After the door had slammed in his face, Cop returned to his desk and sank into his chair, torn between laughter and tears. "You didn't let me finish, Tabitha," he muttered, rubbing his burning eyes. "You remind me of your father… before he met your mother."
As she stepped from the shower, a dripping Tabitha Lennox groped for her glasses even before she reached for the towel. Most of her coworkers poked fun at her behind her back for clinging to the archaic devices when corneal molding had been perfected nearly a decade ago, but she preferred the cool solidity of wire frames to having her eyeballs manipulated by a stranger. Her eyesight wasn't really that bad. Sometimes she suspected she wore them more out of habit than need.
She towel-dried her thick hair and slathered cold cream on her face, then wiggled into a pair of cotton panties and the sturdy L.L. Bean pajamas she'd draped over the towel warmer before entering the shower. The heated flannel enfolded her like an invisible hug. A contented sigh escaped her as she slid her feet into a pair of plush slippers designed to resemble giant chipmunks – her one concession to whimsy.
She padded through the penthouse living room to the efficiency kitchen, pointedly ignoring the manila envelope she'd tossed on the couch after returning from her meeting with Uncle Cop.
She opened the freezer. Her hand wavered between a Lean Tureen frozen dinner that promised zero calories due to the addition of Phat! – the dramatic new fat substitute – and a frosty tub of Haagen-Dazs. After several seconds of agonizing, she defiantly chose the ice cream.
So what if she had a few extra pounds clinging to her midriff? Her baggy slacks and lab coat would hide a multitude of sins. And it certainly wasn't as if anyone was going to be seeing her without them.
As she fished
"Well, hello, little Lucy," Tabitha crooned, squatting to spoon a dab of ice cream into the kitten's bowl. "Did you miss Mommy while she was at work?"
The tiny black cat had been a twenty-third birthday gift from her parents. Fearing that Tabitha would be inconsolable after family cat Lucifer expired at the crotchety old age of twenty-two, her father had arranged for Lucifer's sperm to be frozen until it was needed. With the animal overpopulation crisis finally resolved, test tube kittens were becoming all the rage.

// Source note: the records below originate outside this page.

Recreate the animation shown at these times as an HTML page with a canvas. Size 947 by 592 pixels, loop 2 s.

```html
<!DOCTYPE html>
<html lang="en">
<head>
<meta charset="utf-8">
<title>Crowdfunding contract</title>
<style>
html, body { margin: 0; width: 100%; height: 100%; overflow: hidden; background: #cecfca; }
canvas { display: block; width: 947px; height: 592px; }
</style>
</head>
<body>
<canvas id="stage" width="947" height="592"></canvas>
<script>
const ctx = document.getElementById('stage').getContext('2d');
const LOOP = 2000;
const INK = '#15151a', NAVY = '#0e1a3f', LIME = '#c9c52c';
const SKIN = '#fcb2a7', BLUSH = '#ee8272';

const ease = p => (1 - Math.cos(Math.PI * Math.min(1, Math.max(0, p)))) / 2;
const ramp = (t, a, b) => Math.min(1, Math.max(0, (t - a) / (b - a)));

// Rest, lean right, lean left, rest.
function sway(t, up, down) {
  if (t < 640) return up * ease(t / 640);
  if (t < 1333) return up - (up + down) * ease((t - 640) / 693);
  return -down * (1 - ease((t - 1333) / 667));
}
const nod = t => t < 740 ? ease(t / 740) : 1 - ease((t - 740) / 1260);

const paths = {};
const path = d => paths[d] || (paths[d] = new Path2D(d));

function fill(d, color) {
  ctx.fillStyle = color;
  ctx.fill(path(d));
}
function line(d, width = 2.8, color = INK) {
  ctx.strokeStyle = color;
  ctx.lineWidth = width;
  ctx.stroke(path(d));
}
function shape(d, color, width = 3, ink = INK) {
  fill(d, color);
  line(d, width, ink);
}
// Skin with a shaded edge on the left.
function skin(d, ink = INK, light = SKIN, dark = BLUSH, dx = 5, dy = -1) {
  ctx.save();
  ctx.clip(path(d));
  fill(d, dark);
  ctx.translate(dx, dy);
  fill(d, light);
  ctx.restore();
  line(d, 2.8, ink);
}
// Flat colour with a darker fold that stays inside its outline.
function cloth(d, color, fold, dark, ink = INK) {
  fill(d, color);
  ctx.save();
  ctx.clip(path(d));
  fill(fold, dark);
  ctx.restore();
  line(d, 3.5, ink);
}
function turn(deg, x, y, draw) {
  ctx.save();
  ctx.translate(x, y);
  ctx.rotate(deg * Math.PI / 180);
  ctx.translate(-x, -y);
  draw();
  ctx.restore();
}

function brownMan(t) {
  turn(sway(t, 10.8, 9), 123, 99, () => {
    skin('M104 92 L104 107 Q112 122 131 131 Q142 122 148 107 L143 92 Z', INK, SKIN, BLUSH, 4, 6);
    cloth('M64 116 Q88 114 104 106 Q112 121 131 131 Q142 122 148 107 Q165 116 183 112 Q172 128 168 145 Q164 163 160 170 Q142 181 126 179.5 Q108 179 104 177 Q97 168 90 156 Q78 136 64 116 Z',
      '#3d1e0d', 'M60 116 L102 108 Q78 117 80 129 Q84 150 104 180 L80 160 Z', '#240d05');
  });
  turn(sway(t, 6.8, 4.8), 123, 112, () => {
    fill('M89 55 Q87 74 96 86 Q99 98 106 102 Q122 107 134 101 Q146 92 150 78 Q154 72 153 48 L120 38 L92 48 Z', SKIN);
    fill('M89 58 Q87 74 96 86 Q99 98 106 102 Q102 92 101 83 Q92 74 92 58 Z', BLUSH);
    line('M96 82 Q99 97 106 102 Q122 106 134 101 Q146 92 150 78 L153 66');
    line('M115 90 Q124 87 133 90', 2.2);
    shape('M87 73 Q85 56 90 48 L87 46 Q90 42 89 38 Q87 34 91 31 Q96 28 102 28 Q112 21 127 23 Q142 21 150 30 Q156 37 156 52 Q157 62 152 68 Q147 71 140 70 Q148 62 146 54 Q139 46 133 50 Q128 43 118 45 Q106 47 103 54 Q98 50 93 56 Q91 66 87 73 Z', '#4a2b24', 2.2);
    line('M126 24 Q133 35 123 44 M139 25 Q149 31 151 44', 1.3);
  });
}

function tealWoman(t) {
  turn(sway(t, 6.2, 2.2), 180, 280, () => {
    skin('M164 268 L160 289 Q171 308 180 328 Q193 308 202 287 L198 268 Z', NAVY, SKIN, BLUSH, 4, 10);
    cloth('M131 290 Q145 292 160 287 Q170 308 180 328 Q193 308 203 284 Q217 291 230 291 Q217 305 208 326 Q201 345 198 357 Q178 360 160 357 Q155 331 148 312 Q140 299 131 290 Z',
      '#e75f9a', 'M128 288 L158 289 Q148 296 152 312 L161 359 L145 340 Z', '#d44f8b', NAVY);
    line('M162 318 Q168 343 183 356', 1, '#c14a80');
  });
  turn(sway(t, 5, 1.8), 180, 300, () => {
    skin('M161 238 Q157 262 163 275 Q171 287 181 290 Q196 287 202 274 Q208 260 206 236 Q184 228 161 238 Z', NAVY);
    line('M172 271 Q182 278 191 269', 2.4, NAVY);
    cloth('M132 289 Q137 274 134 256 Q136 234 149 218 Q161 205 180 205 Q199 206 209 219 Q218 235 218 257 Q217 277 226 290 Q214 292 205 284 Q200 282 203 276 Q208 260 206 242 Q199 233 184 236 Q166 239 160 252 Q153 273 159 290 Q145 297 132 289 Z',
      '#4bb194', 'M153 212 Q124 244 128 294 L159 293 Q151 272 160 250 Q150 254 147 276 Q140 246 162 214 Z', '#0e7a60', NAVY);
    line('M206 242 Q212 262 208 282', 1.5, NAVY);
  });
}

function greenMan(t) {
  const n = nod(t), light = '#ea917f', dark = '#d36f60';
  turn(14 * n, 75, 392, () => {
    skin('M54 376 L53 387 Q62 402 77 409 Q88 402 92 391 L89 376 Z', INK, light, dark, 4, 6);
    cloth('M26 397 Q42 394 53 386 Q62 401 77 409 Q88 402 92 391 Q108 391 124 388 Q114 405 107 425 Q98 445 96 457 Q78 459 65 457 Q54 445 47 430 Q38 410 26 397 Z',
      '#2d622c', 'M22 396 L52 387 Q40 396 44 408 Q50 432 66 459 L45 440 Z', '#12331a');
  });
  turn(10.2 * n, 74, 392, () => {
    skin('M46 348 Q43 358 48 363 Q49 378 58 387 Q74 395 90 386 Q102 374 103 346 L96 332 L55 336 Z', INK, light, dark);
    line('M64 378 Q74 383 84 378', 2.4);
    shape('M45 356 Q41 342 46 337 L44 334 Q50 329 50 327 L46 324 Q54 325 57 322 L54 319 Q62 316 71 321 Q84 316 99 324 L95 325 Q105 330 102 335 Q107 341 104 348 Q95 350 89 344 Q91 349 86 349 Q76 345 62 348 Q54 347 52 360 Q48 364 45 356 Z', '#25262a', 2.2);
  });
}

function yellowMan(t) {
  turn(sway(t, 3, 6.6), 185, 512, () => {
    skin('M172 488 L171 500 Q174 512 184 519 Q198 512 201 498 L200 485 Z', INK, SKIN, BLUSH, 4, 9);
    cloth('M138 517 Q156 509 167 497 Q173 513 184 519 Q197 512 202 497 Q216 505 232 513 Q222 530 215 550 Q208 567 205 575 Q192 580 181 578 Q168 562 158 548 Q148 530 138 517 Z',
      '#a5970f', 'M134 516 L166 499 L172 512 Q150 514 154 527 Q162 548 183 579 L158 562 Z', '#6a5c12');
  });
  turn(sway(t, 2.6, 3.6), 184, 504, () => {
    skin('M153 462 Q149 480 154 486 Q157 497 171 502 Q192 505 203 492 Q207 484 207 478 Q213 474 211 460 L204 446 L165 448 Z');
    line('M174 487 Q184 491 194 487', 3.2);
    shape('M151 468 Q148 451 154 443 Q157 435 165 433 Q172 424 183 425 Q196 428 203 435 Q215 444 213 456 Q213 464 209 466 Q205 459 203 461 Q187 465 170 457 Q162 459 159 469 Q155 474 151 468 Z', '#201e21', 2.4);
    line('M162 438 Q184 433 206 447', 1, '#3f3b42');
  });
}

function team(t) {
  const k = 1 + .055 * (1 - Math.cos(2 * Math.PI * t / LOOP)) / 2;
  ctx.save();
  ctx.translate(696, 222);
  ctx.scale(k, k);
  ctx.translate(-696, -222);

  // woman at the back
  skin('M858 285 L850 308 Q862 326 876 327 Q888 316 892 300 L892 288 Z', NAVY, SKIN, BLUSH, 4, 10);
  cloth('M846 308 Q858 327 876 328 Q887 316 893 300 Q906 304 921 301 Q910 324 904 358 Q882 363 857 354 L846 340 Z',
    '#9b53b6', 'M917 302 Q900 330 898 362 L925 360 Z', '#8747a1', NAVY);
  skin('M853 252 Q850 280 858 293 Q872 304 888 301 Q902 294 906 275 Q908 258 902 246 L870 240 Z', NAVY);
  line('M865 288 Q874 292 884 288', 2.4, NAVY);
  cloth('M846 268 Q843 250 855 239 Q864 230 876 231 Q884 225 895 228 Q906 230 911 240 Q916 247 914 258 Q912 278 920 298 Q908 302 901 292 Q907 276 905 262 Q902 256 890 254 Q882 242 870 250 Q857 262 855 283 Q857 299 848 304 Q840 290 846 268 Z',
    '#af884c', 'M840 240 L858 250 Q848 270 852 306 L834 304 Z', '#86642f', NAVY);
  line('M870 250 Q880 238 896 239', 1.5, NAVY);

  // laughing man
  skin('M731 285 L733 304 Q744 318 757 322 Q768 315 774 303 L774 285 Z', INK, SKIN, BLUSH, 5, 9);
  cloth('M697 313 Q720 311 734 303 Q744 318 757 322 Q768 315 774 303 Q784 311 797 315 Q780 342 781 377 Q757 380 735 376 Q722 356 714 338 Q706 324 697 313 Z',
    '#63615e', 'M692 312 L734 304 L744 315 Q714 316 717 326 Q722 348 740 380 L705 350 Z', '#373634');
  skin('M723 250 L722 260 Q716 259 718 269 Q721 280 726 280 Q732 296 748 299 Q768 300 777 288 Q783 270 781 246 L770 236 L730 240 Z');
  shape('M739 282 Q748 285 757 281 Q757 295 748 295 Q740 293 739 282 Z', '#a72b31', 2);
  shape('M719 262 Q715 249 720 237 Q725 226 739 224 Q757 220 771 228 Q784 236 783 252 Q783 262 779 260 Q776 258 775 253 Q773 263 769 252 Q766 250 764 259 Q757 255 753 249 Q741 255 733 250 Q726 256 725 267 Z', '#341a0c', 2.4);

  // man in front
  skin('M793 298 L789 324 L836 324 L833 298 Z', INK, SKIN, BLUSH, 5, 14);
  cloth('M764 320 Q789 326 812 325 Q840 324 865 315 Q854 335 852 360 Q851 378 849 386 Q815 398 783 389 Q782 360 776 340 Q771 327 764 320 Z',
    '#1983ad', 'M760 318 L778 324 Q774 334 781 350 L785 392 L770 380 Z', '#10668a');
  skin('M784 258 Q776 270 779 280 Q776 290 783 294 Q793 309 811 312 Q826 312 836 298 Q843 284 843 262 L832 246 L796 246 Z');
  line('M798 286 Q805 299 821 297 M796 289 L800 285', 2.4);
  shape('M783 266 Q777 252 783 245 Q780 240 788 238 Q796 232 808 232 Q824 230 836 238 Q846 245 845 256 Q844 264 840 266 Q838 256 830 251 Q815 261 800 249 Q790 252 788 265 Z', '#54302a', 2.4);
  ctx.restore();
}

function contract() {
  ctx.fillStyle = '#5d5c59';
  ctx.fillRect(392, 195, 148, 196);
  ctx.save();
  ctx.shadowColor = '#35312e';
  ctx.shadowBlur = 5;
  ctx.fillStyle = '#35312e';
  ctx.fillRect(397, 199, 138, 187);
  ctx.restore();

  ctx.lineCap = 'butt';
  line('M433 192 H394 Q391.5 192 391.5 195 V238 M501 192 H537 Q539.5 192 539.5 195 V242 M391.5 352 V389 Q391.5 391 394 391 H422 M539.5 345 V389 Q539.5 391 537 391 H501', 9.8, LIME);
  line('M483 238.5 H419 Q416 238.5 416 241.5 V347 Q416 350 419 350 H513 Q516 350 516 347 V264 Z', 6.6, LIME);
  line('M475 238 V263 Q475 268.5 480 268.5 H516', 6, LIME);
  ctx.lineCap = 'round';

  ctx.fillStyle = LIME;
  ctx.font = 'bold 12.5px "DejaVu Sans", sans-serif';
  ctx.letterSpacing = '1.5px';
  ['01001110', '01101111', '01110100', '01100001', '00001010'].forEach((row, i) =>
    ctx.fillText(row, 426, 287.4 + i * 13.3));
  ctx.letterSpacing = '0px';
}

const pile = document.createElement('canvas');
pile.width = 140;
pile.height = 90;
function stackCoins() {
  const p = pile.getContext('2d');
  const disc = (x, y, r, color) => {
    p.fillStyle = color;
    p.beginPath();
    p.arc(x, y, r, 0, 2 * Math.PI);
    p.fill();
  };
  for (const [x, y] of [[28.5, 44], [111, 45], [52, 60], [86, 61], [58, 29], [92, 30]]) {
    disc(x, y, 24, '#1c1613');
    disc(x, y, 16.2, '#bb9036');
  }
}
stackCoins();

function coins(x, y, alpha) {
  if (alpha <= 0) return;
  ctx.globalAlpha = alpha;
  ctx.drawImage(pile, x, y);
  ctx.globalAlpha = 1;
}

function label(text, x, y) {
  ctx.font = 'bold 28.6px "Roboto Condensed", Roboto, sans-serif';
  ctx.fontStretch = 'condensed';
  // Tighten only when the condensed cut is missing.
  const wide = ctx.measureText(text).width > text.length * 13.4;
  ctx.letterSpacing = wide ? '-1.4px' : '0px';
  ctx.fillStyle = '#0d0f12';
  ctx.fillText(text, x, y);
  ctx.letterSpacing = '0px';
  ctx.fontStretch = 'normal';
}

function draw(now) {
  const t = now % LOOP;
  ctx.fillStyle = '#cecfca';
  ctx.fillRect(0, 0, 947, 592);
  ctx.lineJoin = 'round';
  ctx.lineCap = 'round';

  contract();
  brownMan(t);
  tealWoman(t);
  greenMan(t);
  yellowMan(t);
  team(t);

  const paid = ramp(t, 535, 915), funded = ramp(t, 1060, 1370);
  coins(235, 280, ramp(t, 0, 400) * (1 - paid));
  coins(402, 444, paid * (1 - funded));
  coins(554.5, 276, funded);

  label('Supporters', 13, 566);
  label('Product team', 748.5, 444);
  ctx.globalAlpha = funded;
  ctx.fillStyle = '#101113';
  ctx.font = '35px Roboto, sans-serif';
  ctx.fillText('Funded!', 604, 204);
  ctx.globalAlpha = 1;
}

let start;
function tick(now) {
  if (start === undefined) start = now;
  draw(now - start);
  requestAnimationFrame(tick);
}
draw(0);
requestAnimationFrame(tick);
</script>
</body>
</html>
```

Still skirting the couch, Tabitha paused at the wall keypad to choose a musical selection from the digitalized menu, finally settling on Nina Simone's "I Want a Little Sugar In My Bowl." The sultry warble coaxed a wry smile from Tabitha's lips. She already had a little sugar in her bowl.
She savored a mouthful of ice cream as she watched the lacy snowflakes drift past the glass expanse of the north wall. How pleasant it was to be warm and cozy with a winter storm raging right outside the window! In the past few months, the penthouse had become her haven – the only place where she truly felt safe.
She knew it had hurt her parents' feelings when she'd retreated there after her graduation from M.I.T. They had rejected the spacious suite located at the pinnacle of Lennox Tower years ago in favor of a sprawling Victorian mansion with no climate control system and windows that swung open to beckon in both sunshine and rain.
Tabitha had always felt like an intruder there. Although her parents had made every effort to draw her into their charmed circle, she chose to remain standing outside, too shy to accept their invitation. She would never break their hearts by confessing that she felt more at home with the anonymous strangers battling their way through the snow-clogged city streets below.
Touch of Enchantment by Teresa Medeiros / History & Fiction have rating 4 out of 5 / Based on32 votes